A tricky part is the front of the rangefinder attaching the turret roof. It has a 45-degree slope, but connects to the roof plate that also 7-degree slope in the other direction. How to cut the V-notch out of the plate that will result in a perfect fit? Mathematics to the rescue! This angle can be easily shown to be equal to:

That just fits perfectly as you can see in the pic above. A strip with bolts was placed where it connects with the roof. I added a hatch from my own photo etch set to the rear of the turret.

The commander’s position has a wind screen. This part should be hollow, but that would be a bit tricky to cast.

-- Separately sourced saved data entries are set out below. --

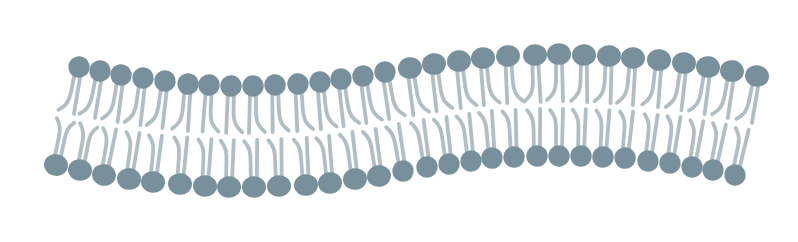
<!DOCTYPE html>
<html lang="en">
<head>
<meta charset="utf-8">
<title>Lipid bilayer</title>
<style>
:root { --paper: #ffffff; --head: #78909c; --tail: #b0bec5; }
html, body { margin: 0; background: var(--paper); overflow: hidden; }
svg { display: block; width: 798px; height: 242px; }
.head { fill: var(--head); }
.tail { fill: none; stroke: var(--tail); stroke-width: 3.8; stroke-linecap: round; }
</style>
</head>
<body>
<svg viewBox="0 0 798 242" role="img" aria-label="Wavy lipid bilayer membrane">
  <defs>
    <ellipse id="head-round" class="head" rx="10.7" ry="10.7"/>
    <ellipse id="head-wide" class="head" rx="12" ry="10.8"/>
    <path id="tails-down" class="tail" d="M-3 8V24C-3 37-6 41-12 46M3 8L4 47"/>
    <path id="tails-up" class="tail" d="M-3-8V-26C-3-36-4-40-9-46M3-8L4-47"/>
    <path id="tails-flared" class="tail" d="M-3-8V-26C-3-36-4-40-9-46M3-8V-26C3-36 4-40 9-45"/>
    <g id="upper"><use href="#tails-down"/><use href="#head-round"/></g>
    <g id="upper-wide"><use href="#tails-down"/><use href="#head-wide"/></g>
    <g id="lower"><use href="#tails-up"/><use href="#head-round"/></g>
    <g id="lower-wide"><use href="#tails-up"/><use href="#head-wide"/></g>
    <g id="lower-flared"><use href="#tails-flared"/><use href="#head-wide"/></g>
  </defs>

  <g id="upper-leaflet">
    <use href="#upper" transform="translate(79 67) rotate(11)"/>
    <use href="#upper" transform="translate(100 71) rotate(11)"/>
    <use href="#upper" transform="translate(121 75) rotate(9)"/>
    <use href="#upper" transform="translate(143 78) rotate(8)"/>
    <use href="#upper" transform="translate(165 81) rotate(8)"/>
    <use href="#upper" transform="translate(188 84) rotate(5)"/>
    <use href="#upper" transform="translate(209 85) rotate(3) scale(-1 1)"/>
    <use href="#upper" transform="translate(231 86) rotate(1) scale(-1 1)"/>
    <use href="#upper" transform="translate(253 86) scale(-1 1)"/>
    <use href="#upper" transform="translate(275 85) rotate(-2) scale(-1 1)"/>
    <use href="#upper" transform="translate(298 84) rotate(-4) scale(-1 1)"/>
    <use href="#upper" transform="translate(320 82) rotate(-6) scale(-1 1)"/>
    <use href="#upper" transform="translate(341 79) rotate(-8) scale(-1 1)"/>
    <use href="#upper" transform="translate(363 76) rotate(-9) scale(-1 1)"/>
    <use href="#upper" transform="translate(385 72) rotate(-10) scale(-1 1)"/>
    <use href="#upper-wide" transform="translate(410 68) rotate(-9) scale(-1 1)"/>
    <use href="#upper-wide" transform="translate(434 64) rotate(-8) scale(-1 1)"/>
    <use href="#upper-wide" transform="translate(459 61) rotate(-7) scale(-1 1)"/>
    <use href="#upper-wide" transform="translate(483 58) rotate(-6) scale(-1 1)"/>
    <use href="#upper-wide" transform="translate(508 56) rotate(-4) scale(-1 1)"/>
    <use href="#upper-wide" transform="translate(535 55) rotate(-2)"/>
    <use href="#upper-wide" transform="translate(559 54)"/>
    <use href="#upper-wide" transform="translate(584 55) rotate(1)"/>
    <use href="#upper-wide" transform="translate(609 56) rotate(3)"/>
    <use href="#upper-wide" transform="translate(633 58) rotate(5)"/>
    <use href="#upper-wide" transform="translate(659 60) rotate(6)"/>
    <use href="#upper-wide" transform="translate(684 63) rotate(8)"/>
    <use href="#upper-wide" transform="translate(708 67) rotate(9)"/>
    <use href="#upper-wide" transform="translate(732 71) rotate(10)"/>
    <use href="#upper-wide" transform="translate(757 76) rotate(11)"/>
  </g>

  <g id="lower-leaflet">
    <use href="#lower-flared" transform="translate(56 165) rotate(12)"/>
    <use href="#lower-flared" transform="translate(80 170) rotate(11)"/>
    <use href="#lower-wide" transform="translate(104 175) rotate(10)"/>
    <use href="#lower-wide" transform="translate(129 179) rotate(8)"/>
    <use href="#lower-wide" transform="translate(153 182) rotate(6)"/>
    <use href="#lower-wide" transform="translate(180 184) rotate(4)"/>
    <use href="#lower-wide" transform="translate(205 186) rotate(3)"/>
    <use href="#lower-wide" transform="translate(229 187) rotate(1)"/>
    <use href="#lower-wide" transform="translate(254 187) rotate(-1)"/>
    <use href="#lower-wide" transform="translate(279 186) rotate(-2)"/>
    <use href="#lower-wide" transform="translate(306 185) rotate(-4)"/>
    <use href="#lower-wide" transform="translate(330 183) rotate(-6)"/>
    <use href="#lower-wide" transform="translate(355 179) rotate(-8)"/>
    <use href="#lower-wide" transform="translate(379 176) rotate(-9)"/>
    <use href="#lower" transform="translate(403 171) rotate(-10)"/>
    <use href="#lower" transform="translate(427 167) rotate(-9)"/>
    <use href="#lower" transform="translate(449 164) rotate(-8)"/>
    <use href="#lower" transform="translate(471 161) rotate(-7)"/>
    <use href="#lower" transform="translate(492 158) rotate(-5)"/>
    <use href="#lower" transform="translate(514 157) rotate(-3)"/>
    <use href="#lower" transform="translate(537 156) rotate(-1)"/>
    <use href="#lower" transform="translate(559 156)"/>
    <use href="#lower" transform="translate(581 156) rotate(1)"/>
    <use href="#lower" transform="translate(603 157) rotate(3)"/>
    <use href="#lower" transform="translate(625 158) rotate(5)"/>
    <use href="#lower" transform="translate(648 161) rotate(7)"/>
    <use href="#lower" transform="translate(670 163) rotate(8)"/>
    <use href="#lower" transform="translate(692 167) rotate(9)"/>
    <use href="#lower" transform="translate(713 170) rotate(11)"/>
    <use href="#lower" transform="translate(735 175) rotate(12)"/>
  </g>
</svg>
</body>
</html>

I started with a styrene ring filed to shape and added the supports later.

The rangefinder itself has two distinct styles, as a change was implemented somewhere in 1939. I also thought it would be neat if you could choose between open and closed viewport, so eventually I ended up making eight parts.

The top left image shows the center plate of the range finder arms with bolts in place. I made both top and bottom parts to shape and cut out the location of the viewport. I glued the bottom part first, so I could use it to file away some material from the bolted plate. A small strip is placed in the slot, giving a nice open appearance.

Here you can see the final part, fresh from the casters. Bolt detail is nicey retained and fortunately no marks or dents are present on the turret plate.

The first part to go from the resin copies is the wind shield, which is replaced (A). Now it’s actuall a wind shield kept in place by four supports. It was made by gluing 36 degree arcs and 2mm strip angled 45 degrees at the end to a strip. The shield itself is a ring cut to size. Vents are added to the rear of the turret, including a small platform (B). A small walkway is present to gain access from the aftermost twin 4″ gun position to the turret roof. At (C) the abandoned attempts of mounting an aircraft launching installation on ‘X’-turret. This frame initially consisted of 8 squares with a cross bond, but the two center squares were later removed. The remnants of the frame were present the rest of HMS Hood’s carreer. I haven’t seen this particular detail correct on any model.